Rock Hudson
Doris Day
Tony Randall
Edie Adams
Jack Oakie
Jack Kruschen
Ann B. Davis
Joe Flynn
Howard St. John
Karen Norris

DIRECTED BY
Delbert Mann

PURCHASE


DVD




About Hudson







Time: 107 mins.
Rating: PG
Genre: Comedy/Romance

Nominated for Academy Award for Best Original Screenplay.


SYNOPSIS: Jerry Webster (Hudson) and Carol Templeton (Day) are rival Madison Avenue advertising executives who each dislike the other's methods. After he steals a client out from under her cute little nose, revenge prompts her to infiltrate his secret "VIP" campaign in order to persuade the mystery product's scientist to switch to her firm. Trouble is, the product is phony and the "scientist" is Jerry, who uses all his intelligence and charm to steal her ideas and her heart.

BOTTOM LINE: With the lead trios first big screen foray – PILLOW TALK – such a surprise success, it's no wonder the powers that be decided to quickly reteam them. Day, Hudson and Randall play very well together, each bringing something unique to the screen that complements the others perfectly. Each seems to be playing to type and yet their talent allows them to bring depth to very cookie cutter roles. Characters, in fact, that are practically identical to the ones they play in PILLOW TALK, just with different names and jobs. Perhaps that's why I didn't enjoy this film as much – since the plot and emotional arc are so similar – though it's still quite a bit of fun thanks to the clever dialogue and performances.

This time around, Day and Hudson play competing ad executives out to ruin the other's career. She is the prim, above-board, ambitious single woman who loathes his sleazy, underhanded, womanizing ways, which are undercutting her talent and client roster. He wants to make her pay for getting him in trouble with the advertising council and run her out of town for good. His boss, played by Randall, sets the plot in motion when he decides to actually try running his company and releases an ad campaign for a fake product Hudson created to bribe a female "friend" into not speaking out against him. The public clamor for "VIP" forces them to come up with a real product before Day exposes them for fraud. What they do create is pretty original and delivers some of the film's best laughs, so I won't ruin the surprise.

Day and Hudson, of course, have never met face to face, which leaves her vulnerable to the most devious trick in the romantic comedy playbook – pretending to be somebody else to make your enemy fall in love with you. This always backfires on the trickster, in this case Hudson, because they get to see the sweet and sexy side of their rival, while the rival continues to hate their real persona and falls in love with someone who doesn't exist. So, when their true identity is revealed – and it always is – they come out looking like an even bigger a-hole and breaking both characters' hearts. Which is usually where the odd man out comes in, devising a plan to get the couple back together and living happily ever after. What makes this film fun for the ladies is that Day gets to not only "makeover" the earnest, inexperienced scientist, but teach him the ways of love – a role no woman can resist.
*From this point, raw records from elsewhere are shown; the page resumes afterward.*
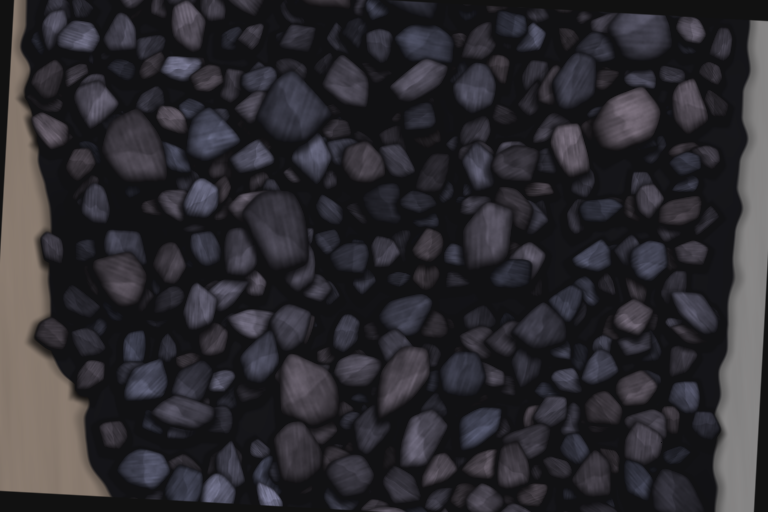
Write a WebGL 1 fragment shader that draws this texture.

```glsl
precision highp float;
// A tray of broken blue-grey coal between pale wooden sides, slightly tilted.
// Layers of jittered cells hold convex stones, painted from small and deep to
// large and high, each with bevelled sides, a crease, grain and a soft shadow.
uniform vec2 u_resolution;

float hash(vec2 p) {
  vec3 q = fract(vec3(p.xyx) * 0.1031);
  q += dot(q, q.yzx + 33.33);
  return fract((q.x + q.y) * q.z);
}

float noise(vec2 p) {
  vec2 i = floor(p), f = fract(p);
  f = f * f * (3.0 - 2.0 * f);
  return mix(mix(hash(i), hash(i + vec2(1, 0)), f.x),
             mix(hash(i + vec2(0, 1)), hash(i + vec2(1, 1)), f.x), f.y);
}

float fbm(vec2 p) {
  float sum = 0.0, amp = 0.5;
  for (int i = 0; i < 4; i++) {
    sum += amp * noise(p);
    p = mat2(1.6, 1.2, -1.2, 1.6) * p + 7.3;
    amp *= 0.5;
  }
  return sum;
}

// Distance into the heap from its ragged left and right borders
float heapInside(vec2 p) {
  float left = 0.05 + 0.05 * smoothstep(0.9, 0.55, p.y)
             + 0.07 * smoothstep(0.33, 0.2, p.y) + 0.05 * smoothstep(0.15, 0.0, p.y);
  float right = 1.395 + 0.065 * smoothstep(0.0, 0.9, p.y);
  return min(p.x - left, right - p.x);
}

// Rounded convex polygon: xy = blended side normal, z = distance (unit radius)
vec3 stoneShape(vec2 q, vec2 id) {
  vec3 sum = vec3(0.0);
  for (int i = 0; i < 7; i++) {
    float k = float(i);
    float angle = (k + 0.85 * hash(id + k * 3.7)) * 6.2832 / 7.0;
    vec2 dir = vec2(cos(angle), sin(angle));
    float side = dot(q, dir) - mix(0.7, 1.05, hash(id + k * 5.3 + 11.0));
    sum += vec3(dir, 1.0) * exp(13.0 * side);
  }
  return vec3(sum.xy / sum.z, log(sum.z) / 13.0);
}

vec3 stoneColor(vec2 p, vec2 q, vec3 shape, mat2 turn, vec2 id) {
  // Bevelled sides are lit from above, the top is nearly flat
  float side = 0.6 + 0.34 * dot(shape.xy * turn, vec2(0.25, 0.97));
  float light = mix(side, 1.0, smoothstep(0.0, -0.45, shape.z));
  light *= mix(0.5, 1.0, smoothstep(0.03, -0.16, shape.z));
  // One crease splits the top into two facets
  float angle = 6.2832 * hash(id + 41.0);
  float crease = dot(q, vec2(cos(angle), sin(angle))) + 0.25 * noise(q * 3.0 + id);
  light *= 1.0 + 0.2 * (smoothstep(-0.06, 0.06, crease - 0.2) - 0.5);
  // Mottling and faint layers along the stone
  light *= 0.7 + 0.42 * fbm(p * 42.0 + id) + 0.2 * noise(q * vec2(2.5, 11.0) + id);
  float tone = mix(0.68, 1.22, hash(id + 23.0)) + 0.4 * step(0.95, hash(id + 29.0));
  vec3 tint = mix(vec3(0.25, 0.26, 0.325), vec3(0.295, 0.27, 0.3), hash(id + 31.0));
  return tint * tone * light;
}

// Paints one layer of scattered stones over col
vec3 stoneLayer(vec3 col, vec2 p, float cell, float fill, float bright, float seed) {
  vec2 base = floor(p / cell);
  for (int j = 0; j < 9; j++) {
    float k = float(j);
    vec2 cellId = base + vec2(mod(k, 3.0) - 1.0, 1.0 - floor(k / 3.0));
    vec2 id = cellId + seed * 17.0 + 50.0;
    vec2 center = (cellId + 0.5 + 0.6 * (vec2(hash(id), hash(id + 7.0)) - 0.5)) * cell;
    if (hash(id + 13.0) > fill || heapInside(center) < 0.3 * cell) continue;
    float radius = cell * mix(0.4, 0.54, hash(id + 17.0));
    float angle = 6.2832 * hash(id + 19.0);
    mat2 turn = mat2(cos(angle), -sin(angle), sin(angle), cos(angle));
    vec2 stretch = vec2(0.9, mix(1.0, 1.45, hash(id + 37.0)));
    vec2 q = turn * (p - center) / radius * stretch;
    vec3 shape = stoneShape(q, id);
    // Contact shadow falls slightly downward
    vec2 below = turn * (p - center + vec2(0.002, 0.006)) / radius * stretch;
    float gap = stoneShape(below, id).z * radius;
    col *= mix(0.32, 1.0, smoothstep(-0.004, 0.017, gap));
    float cover = smoothstep(0.0025, -0.0025, shape.z * radius);
    col = mix(col, bright * stoneColor(p, q, shape, turn, id), cover);
  }
  return col;
}

void main() {
  vec2 p = gl_FragCoord.xy / u_resolution.y;
  vec2 mid = 0.5 * u_resolution / u_resolution.y;

  // Wooden sides, warm on the left and grey on the right
  vec3 wood = mix(vec3(0.53, 0.475, 0.43), vec3(0.52, 0.515, 0.515), step(mid.x, p.x));
  wood *= 0.95 + 0.09 * fbm(vec2(p.x * 45.0 + p.y * 2.0, p.y * 4.0));
  float inside = heapInside(p) + 0.02 * (noise(p * 22.0) - 0.5);
  wood *= mix(0.72, 1.0, smoothstep(0.0, -0.025, inside));
  vec3 col = mix(wood, vec3(0.075, 0.075, 0.088), smoothstep(-0.004, 0.004, inside));

  // Stones from deep to high
  col = stoneLayer(col, p, 0.068, 0.9, 0.68, 1.0);
  col = stoneLayer(col, p + 0.031, 0.083, 0.7, 0.92, 2.0);
  col = stoneLayer(col, p, 0.108, 0.52, 1.06, 3.0);
  col = stoneLayer(col, p, 0.165, 0.26, 1.12, 4.0);

  // Uneven light over the heap, with deep shade never fully black
  float heap = smoothstep(-0.02, 0.02, inside);
  col *= mix(1.0, 0.78 + 0.42 * noise(p * 4.0 + 3.0), heap);
  col = max(col, vec3(0.065, 0.065, 0.075));

  // Dark corners outside the tilted frame
  vec2 c = p - mid;
  vec2 edge = abs(vec2(c.x - 0.055 * c.y, c.y + 0.055 * c.x)) - mid;
  col = mix(col, vec3(0.065), smoothstep(-0.002, 0.002, max(edge.x, edge.y)));
  gl_FragColor = vec4(col, 1.0);
}
```
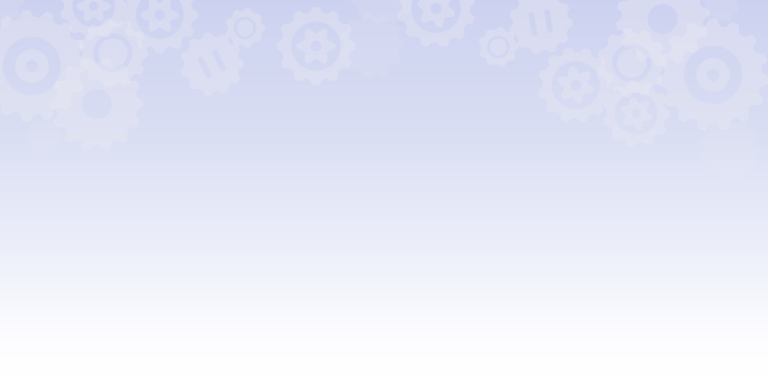
A Shadertoy shader for this background:

```glsl
// Pale blue gradient fading to white, with two clusters of translucent gears along the top.

#define GEAR_COLOR vec3(0.91, 0.91, 0.945)
#define GEAR_ALPHA 0.40
#define FAINT_ALPHA 0.16
#define TOOTH_DEPTH 0.065
#define LEFT_CENTER vec2(0.083, 0.828)
#define RIGHT_CENTER vec2(1.857, 0.805)
#define RIGHT_TURN 2.836

// Gear kinds
const float TARGET = 0.0, RING = 1.0, HOLE = 2.0, FLOWER = 3.0, SLOTS = 4.0, FAINT = 5.0;

// One cluster: offset from its main gear, radius, kind
const int GEAR_COUNT = 11;
const vec4 CLUSTER[GEAR_COUNT] = vec4[GEAR_COUNT](
    vec4(0.0, 0.0, 0.146, TARGET),
    vec4(0.211, 0.034, 0.091, RING),
    vec4(0.169, -0.099, 0.122, HOLE),
    vec4(0.161, 0.156, 0.088, FLOWER),
    vec4(0.333, 0.133, 0.099, FLOWER),
    vec4(0.469, 0.005, 0.083, SLOTS),
    vec4(0.555, 0.099, 0.052, RING),
    vec4(0.740, 0.052, 0.102, FLOWER),
    vec4(0.034, -0.180, 0.045, FAINT),
    vec4(0.885, 0.055, 0.085, FAINT),
    vec4(-0.100, 0.172, 0.080, FAINT));

// Vertical gradient, from white at the bottom to blue at the top
vec3 backdrop(float y) {
    vec3 color = mix(vec3(1.0), vec3(0.99, 0.99, 1.0), clamp(y / 0.12, 0.0, 1.0));
    color = mix(color, vec3(0.93, 0.94, 0.98), clamp((y - 0.12) / 0.213, 0.0, 1.0));
    color = mix(color, vec3(0.85, 0.867, 0.95), clamp((y - 0.333) / 0.334, 0.0, 1.0));
    return mix(color, vec3(0.80, 0.82, 0.94), clamp((y - 0.667) / 0.333, 0.0, 1.0));
}

float band(float r, float inner, float outer) {
    return abs(r - 0.5 * (inner + outer)) - 0.5 * (outer - inner);
}

// Two parallel slanted capsules
float slots(vec2 q) {
    vec2 along = vec2(0.45, -0.89);
    float t = dot(q, along);
    float side = abs(dot(q, vec2(0.89, 0.45))) - 0.25;
    return length(vec2(side, t - clamp(t, -0.28, 0.28))) - 0.09;
}

// Signed distance to a gear of unit radius
float gear(vec2 q, float teeth, float kind) {
    float r = length(q);
    float angle = atan(q.y, q.x + 1e-6);
    float tooth = clamp(1.6 * cos(teeth * angle), -1.0, 1.0);
    float body = r - 1.0 + TOOTH_DEPTH * (1.0 - tooth);
    float cut = 1.0;
    if (kind == TARGET) {
        cut = min(band(r, 0.30, 0.52), r - 0.11);
    } else if (kind == RING) {
        cut = band(r, 0.42, 0.56);
    } else if (kind == HOLE) {
        cut = r - 0.32;
    } else if (kind == FLOWER) {
        float petals = r - 0.41 - 0.09 * cos(6.0 * angle);
        cut = min(max(r - 0.63, -petals), r - 0.14);
    } else if (kind == SLOTS) {
        cut = slots(q);
    }
    return max(body, -cut);
}

// Blend every gear of a cluster over the color
vec3 drawCluster(vec3 color, vec2 p, float pixel) {
    for (int i = 0; i < GEAR_COUNT; i++) {
        vec4 g = CLUSTER[i];
        float teeth = floor(g.z * 70.0 + 5.5);
        float d = gear((p - g.xy) / g.z, teeth, g.w) * g.z;
        float cover = 1.0 - smoothstep(-pixel, pixel, d);
        float alpha = g.w == FAINT ? FAINT_ALPHA : GEAR_ALPHA;
        color = mix(color, GEAR_COLOR, alpha * cover);
    }
    return color;
}

void mainImage(out vec4 fragColor, in vec2 fragCoord) {
    vec2 p = fragCoord / iResolution.y;
    float pixel = 1.0 / iResolution.y;
    vec3 color = backdrop(p.y);

    // The right cluster is the left one turned about its main gear
    color = drawCluster(color, p - LEFT_CENTER, pixel);
    float c = cos(RIGHT_TURN), s = sin(RIGHT_TURN);
    vec2 v = p - RIGHT_CENTER;
    color = drawCluster(color, vec2(c * v.x + s * v.y, c * v.y - s * v.x), pixel);

    fragColor = vec4(color, 1.0);
}
```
No one goes from bitter harpy to sultry sweetheart more convincingly than Day. She just needs the "right" man to warm her heart...and then look out. Hudson is just charming and irresistable no matter what he's doing. His heart doesn't seem fully in it this go-round, but he's good enough. It's not very believable that a man as gorgeous as he is would be a bedroom novice (a tough New Yorker like Carol should know better), but it doesn't have to be to the audience since we know he's just pretending. Day and Hudson have such great chemistry, they make this obvious tripe work, but it's Randall's performance that saves this from being just another mediocre rom com. He is absolutely hilarious, showing not only his innate ability to make any line funny, but a true flair for physical comedy. It's not a surprise he was nominated for a Golden Globe for this part. His infectious energy fills the gaps when Day and Hudson aren't onscreen together, which is a bit too often.

While the set design and costumes are more than a bit dated, they also give the film a unique look and flair that's era-accurate, but also quirky and fun. I don't know to many women who could pull off some of Day's outfits without looking completely ridiculous, but somehow she makes them appear classy and normal. All in all, this is a well-produced flick that aptly captures the dark side of the ad world with humor and heart.




"A kiss? What does that prove? It's like finding out you can light a stove. It doesn't make you a cook."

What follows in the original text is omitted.